[Records from a collection]
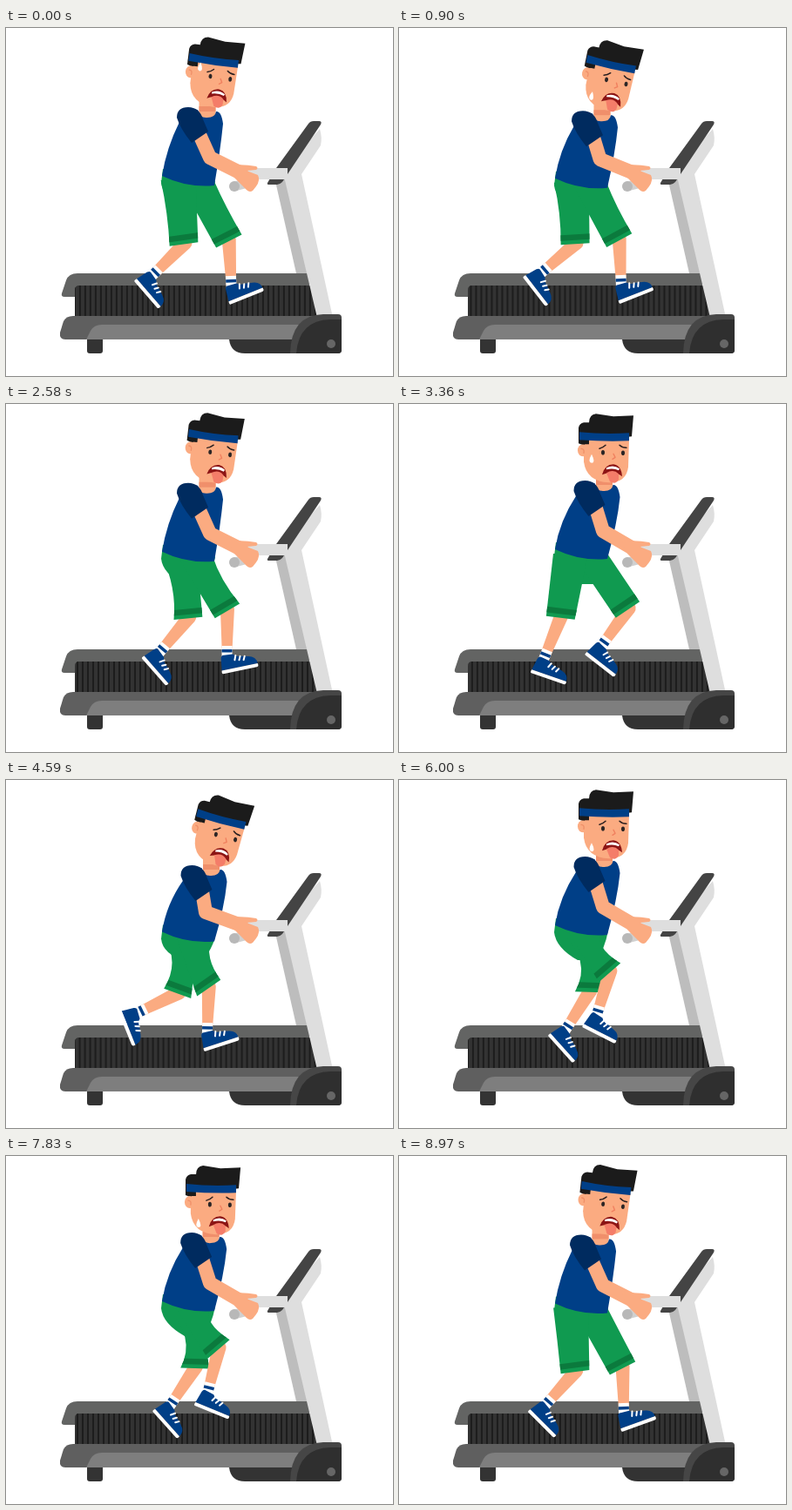
These frames come from a looping animation (444x400 px, 9000 ms). An HTML page with a canvas:

```html
<!DOCTYPE html>
<html lang="en">
<head>
<meta charset="utf-8">
<title>Tired runner on a treadmill</title>
<style>
html, body { margin: 0; width: 100%; height: 100%; overflow: hidden; background: #fff; }
canvas { display: block; width: 444px; height: 400px; }
</style>
</head>
<body>
<canvas id="stage" width="444" height="400"></canvas>
<script>
const ctx = document.getElementById('stage').getContext('2d');
const LOOP = 9000, GAIT = 1800, SHIN = 53;
const SKIN = '#fbab81', BLUE = '#003f87', NAVY = '#002b5f', GREEN = '#109a50', DEEP = '#0b7a3d';

// Leg poses: shin angle, hem angle, heel x, heel y, foot angle
const strike = [-3, -27, 257, 318, -22];
const push = [45, -8, 147, 291, 49];
const lift = [64, 20, 129, 267, 68];
const land = [2, -35, 228, 312, -18];
const trail = [32, 2, 171, 294, 48];
const raise = [17, -41, 210, 284, 27];
const swing = [36, -34, 213, 288, 38];
const stance = [22, 7, 151, 309, 19];

const key = (time, far, near, lean) => ({ time, values: [...far, ...near, lean] });
const walk = [
  key(0, strike, push, 0),
  key(120, land, lift, 0.3),
  key(600, trail, raise, -1),
  key(870, push, strike, 0.5),
  key(990, lift, land, 1),
  key(1560, swing, stance, -1)
];

// Smooth periodic interpolation that never overshoots its keys
function sample(keys, t) {
  const n = keys.length;
  const at = (i, k) => keys[(i + n) % n].values[k];
  const time = i => keys[(i + n) % n].time + Math.floor(i / n) * GAIT;
  let i = n - 1;
  while (time(i) > t) i--;
  const span = time(i + 1) - time(i), u = (t - time(i)) / span, v = 1 - u;
  return keys[i].values.map((a, k) => {
    const slope = j => (at(j + 1, k) - at(j, k)) / (time(j + 1) - time(j));
    const tangent = j => {
      const p = slope(j - 1), q = slope(j);
      return p * q <= 0 ? 0 : 2 * p * q / (p + q);
    };
    return a * (1 + 2 * u) * v * v + at(i + 1, k) * u * u * (3 - 2 * u)
      + span * (tangent(i) * u * v * v - tangent(i + 1) * u * u * v);
  });
}

const rad = d => d * Math.PI / 180;
const clamp = (x, lo, hi) => Math.max(lo, Math.min(hi, x));

function fill(d, color) {
  ctx.fillStyle = color;
  ctx.fill(new Path2D(d));
}

function line(d, color, width, cap = 'round') {
  ctx.strokeStyle = color;
  ctx.lineWidth = width;
  ctx.lineCap = cap;
  ctx.lineJoin = 'round';
  ctx.stroke(new Path2D(d));
}

function dot(x, y, rx, ry, color) {
  ctx.fillStyle = color;
  ctx.beginPath();
  ctx.ellipse(x, y, rx, ry, 0, 0, 7);
  ctx.fill();
}

function place(x, y, deg, paint) {
  ctx.save();
  ctx.translate(x, y);
  ctx.rotate(rad(deg));
  paint();
  ctx.restore();
}

function deck(t) {
  fill('M64 305L69 290Q72 282 82 282H348V309H67Q63 309 64 305Z', '#636463');
  ctx.save();
  ctx.clip(new Path2D('M79 331V301Q79 296 84 296H357V331Z'));
  ctx.fillStyle = '#333';
  ctx.fillRect(79, 296, 278, 35);
  ctx.fillStyle = '#1d1d1d';
  const shift = (t * 0.136) % 6;
  for (let x = 78 - shift; x < 360; x += 6) ctx.fillRect(x, 296, 2, 35);
  ctx.restore();
  fill('M93 355H111V371Q111 374 108 374H96Q93 374 93 371Z', '#333');
  fill('M62 350L66 337Q69 331 77 331H360V358H68Q61 358 62 350Z', '#5f5f5f');
  fill('M92 358L97 348Q101 341 110 341H345V358Z', '#7e7e7e');
}

function frame() {
  fill('M309 176L333 282H346L325 172Z', '#bdbdbd');
  fill('M360 116Q363 126 361 135L339 168L375 333H357L320 175V160Z', '#dedede');
  fill('M256 358H340V374H274Q258 374 256 358Z', '#333');
  fill('M326 374Q327 330 364 329H381Q385 329 385 333V370Q385 374 381 374Z', '#464646');
  fill('M333 374Q336 336 372 335H385V370Q385 374 381 374Z', '#2f2f2f');
  dot(373, 363, 5, 5, '#666');
  fill('M300 178L310 161L347 110Q349 107 353 107H359Q363 107 361 111L317 177Q314 180 311 180H302Q299 180 300 178Z', '#444');
  fill('M274 161H323V174H280Q272 170 274 161Z', '#dedede');
  line('M262 182L274 179', '#d0d0d0', 11);
  dot(262, 182, 6, 6, '#b8b8b8');
}

function shoe() {
  fill('M0 -4L2 -18Q3 -22 6 -21L16 -20Q19 -16 25 -16L33 -14Q42 -12 42 -4Z', BLUE);
  fill('M0 -4H42Q43 0 40 0H1Q-1 0 0 -4Z', '#fff');
  line('M17 -13L19 -18M22 -12L24 -16M27 -11L29 -15', '#fff', 2);
}

// Adds the ankle and hem positions that follow from the shin angle
function joints([shin, hem, x, y, foot]) {
  const c = Math.cos(rad(foot)), s = Math.sin(rad(foot));
  const ax = x + 9 * c + 18 * s, ay = y + 9 * s - 18 * c;
  return {
    shin, hem, x, y, foot,
    hx: ax + SHIN * Math.sin(rad(shin)),
    hy: ay - SHIN * Math.cos(rad(shin))
  };
}

function leg({ shin, hem, x, y, foot, hx, hy }, other, waist) {
  place(hx, hy, shin + 90, () => {
    const len = SHIN + 1;
    fill(`M-2 -8A8 8 0 0 0 -2 8L${len} 5.5V-5.5Z`, SKIN);
    ctx.fillStyle = '#fff';
    ctx.fillRect(len - 14, -6, 15, 12);
    ctx.fillStyle = BLUE;
    ctx.fillRect(len - 10, -6, 3.5, 12);
  });
  place(x, y, foot, shoe);

  // The outer edge folds in at the knee while the legs pass each other
  const gap = (hx - other.hx) * 0.2, spread = clamp(gap, -11, 11);
  const fold = Math.min(30, (11 - Math.abs(spread)) * 5);
  const side = clamp(0.5 + gap / 9, 0, 1);
  const left = 188 + spread, right = 228 + spread, top = 175 + waist;
  const ux = 16.5 * Math.cos(rad(hem)), uy = 16.5 * Math.sin(rad(hem));
  const lx = hx - ux, ly = hy - uy, rx = hx + ux, ry = hy + uy;
  const shape = new Path2D(`M${left} ${top}H${right}`
    + `Q${(right + rx) / 2 - fold * side * 0.7} ${(top + ry) / 2} ${rx} ${ry}L${lx} ${ly}`
    + `Q${(left + lx) / 2 + fold * (1 - side)} ${(top + ly) / 2} ${left} ${top}Z`);
  ctx.fillStyle = GREEN;
  ctx.fill(shape);
  ctx.save();
  ctx.clip(shape);
  place(hx, hy, hem, () => {
    ctx.fillStyle = DEEP;
    ctx.fillRect(-26, -11, 52, 6.5);
  });
  ctx.restore();
}

function torso(sx, sy, w) {
  const p = (x, y) => `${x + sx} ${y + sy} `;
  line(`M${p(231, 84)}V${106 + sy}`, SKIN, 19, 'butt');
  line(`M${p(231, 90)}V${96 + sy}`, '#f08f6b', 19, 'butt');
  fill(`M${p(204, 92)}L${p(220, 94)}Q${p(222, 104)}${p(231, 103)}Q${p(240, 103)}${p(241, 96)}`
    + `Q${p(247, 95)}${p(249, 110)}Q${p(246, 140)}239 ${181 + w}`
    + `Q208 ${184 + w} 179 ${170 + w}Q184 ${138 + w} ${p(199, 108)}Z`, BLUE);
}

function arm(sx, sy, ex, ey) {
  const p = (x, y) => `${x + sx} ${y + sy} `;
  line(`M${p(220, 118)}L${ex} ${ey}L270 167`, SKIN, 16);
  fill('M256 158Q272 156 287 159Q290 161 287 163L276 164L289 169Q292 175 287 182'
    + 'L283 187Q279 190 274 184L262 172Z', SKIN);
  fill(`M${p(196, 103)}Q${p(196, 91)}${p(209, 91)}Q${p(222, 91)}${p(226, 105)}`
    + `L${p(232, 119)}L${p(213, 132)}Q${p(200, 116)}${p(196, 103)}Z`, NAVY);
}

function drop(t) {
  const starts = [0, 1400, 2880, 5100, 6930];
  const age = t - starts.findLast(s => s <= t);
  if (age > 1000) return;
  const y = 46 + 31 * Math.min(1, age / 900);
  fill(`M221 ${y - 5}Q226 ${y + 5} 221 ${y + 5}Q216 ${y + 4} 221 ${y - 5}Z`, '#fff');
}

function head(t) {
  const shut = Math.abs(t % 4500 - 1800) < 80;
  fill('M206 45V27Q207 22 212 21H218Q218 12 226 11L246 14L269 13L267 37L220 43L214 48Z', '#1b1b1b');
  dot(211, 53, 6, 7, SKIN);
  fill('M212 48L217 40H264L263 72Q261 90 241 90Q215 89 212 66Z', SKIN);
  line('M209 51Q213 51 212 56', '#ef8f68', 1.3);
  fill('M206 40H218V46L210 46Z', '#1b1b1b');
  fill('M207 32Q236 35 264 33V42Q236 43 207 41Z', BLUE);
  if (!shut) {
    dot(234, 55.5, 2, 2.8, '#2b2525');
    dot(257, 56, 2, 2.8, '#2b2525');
    line('M230 51Q234 50 237 47M253 47Q256 50 261 50', '#2b2020', 1.5);
  }
  line('M246 57L248 61L245 63', '#f0805f', 1.4);
  fill('M233 81Q236 69 246 69Q255 70 256 83Q246 75 233 81Z', '#8c1515');
  fill('M238 73Q246 69 253 74L252 76Q246 73 238 75Z', '#fff');
  fill('M238 79Q246 74 252 80L252 86Q249 93 242 89Z', '#f47d69');
  drop(t);
}

function draw(t) {
  ctx.fillStyle = '#fff';
  ctx.fillRect(0, 0, 444, 400);
  const pose = sample(walk, t % GAIT);
  const far = joints(pose.slice(0, 5)), near = joints(pose.slice(5, 10));

  // One lean value, from -1 upright to 1 slumped, drives the upper body
  const u = pose[10], uu = u * u;
  const waist = 0.7 * uu + 3.8 * u;
  const sx = 4.5 * uu, sy = 2 * uu + 5 * u;

  deck(t);
  frame();
  fill(`M180 ${162 + waist}L178 ${178 + waist}Q180 ${196 + waist} 205 207H226`
    + `Q236 195 240 ${176 + waist}Z`, GREEN);
  leg(far, near, waist);
  leg(near, far, waist);
  torso(sx, sy, waist);
  arm(sx, sy, 234 - 5 * Math.max(u, 0), 149 + 3 * u);
  place(232 + 3 * uu - u, 92 + 3.4 * uu + 3.1 * u, 7 + 7 * u, () => {
    ctx.translate(-236, -92);
    head(t);
  });
}

const start = performance.now();
function tick() {
  draw((performance.now() - start) % LOOP);
  requestAnimationFrame(tick);
}
tick();
</script>
</body>
</html>
```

→ **What you will do**
Every line above in which the word "waist" occurs is to be copied.

→ **Reply to the task**
function leg({ shin, hem, x, y, foot, hx, hy }, other, waist) {
  const left = 188 + spread, right = 228 + spread, top = 175 + waist;
  const waist = 0.7 * uu + 3.8 * u;
  fill(`M180 ${162 + waist}L178 ${178 + waist}Q180 ${196 + waist} 205 207H226`
    + `Q236 195 240 ${176 + waist}Z`, GREEN);
  leg(far, near, waist);
  leg(near, far, waist);
  torso(sx, sy, waist);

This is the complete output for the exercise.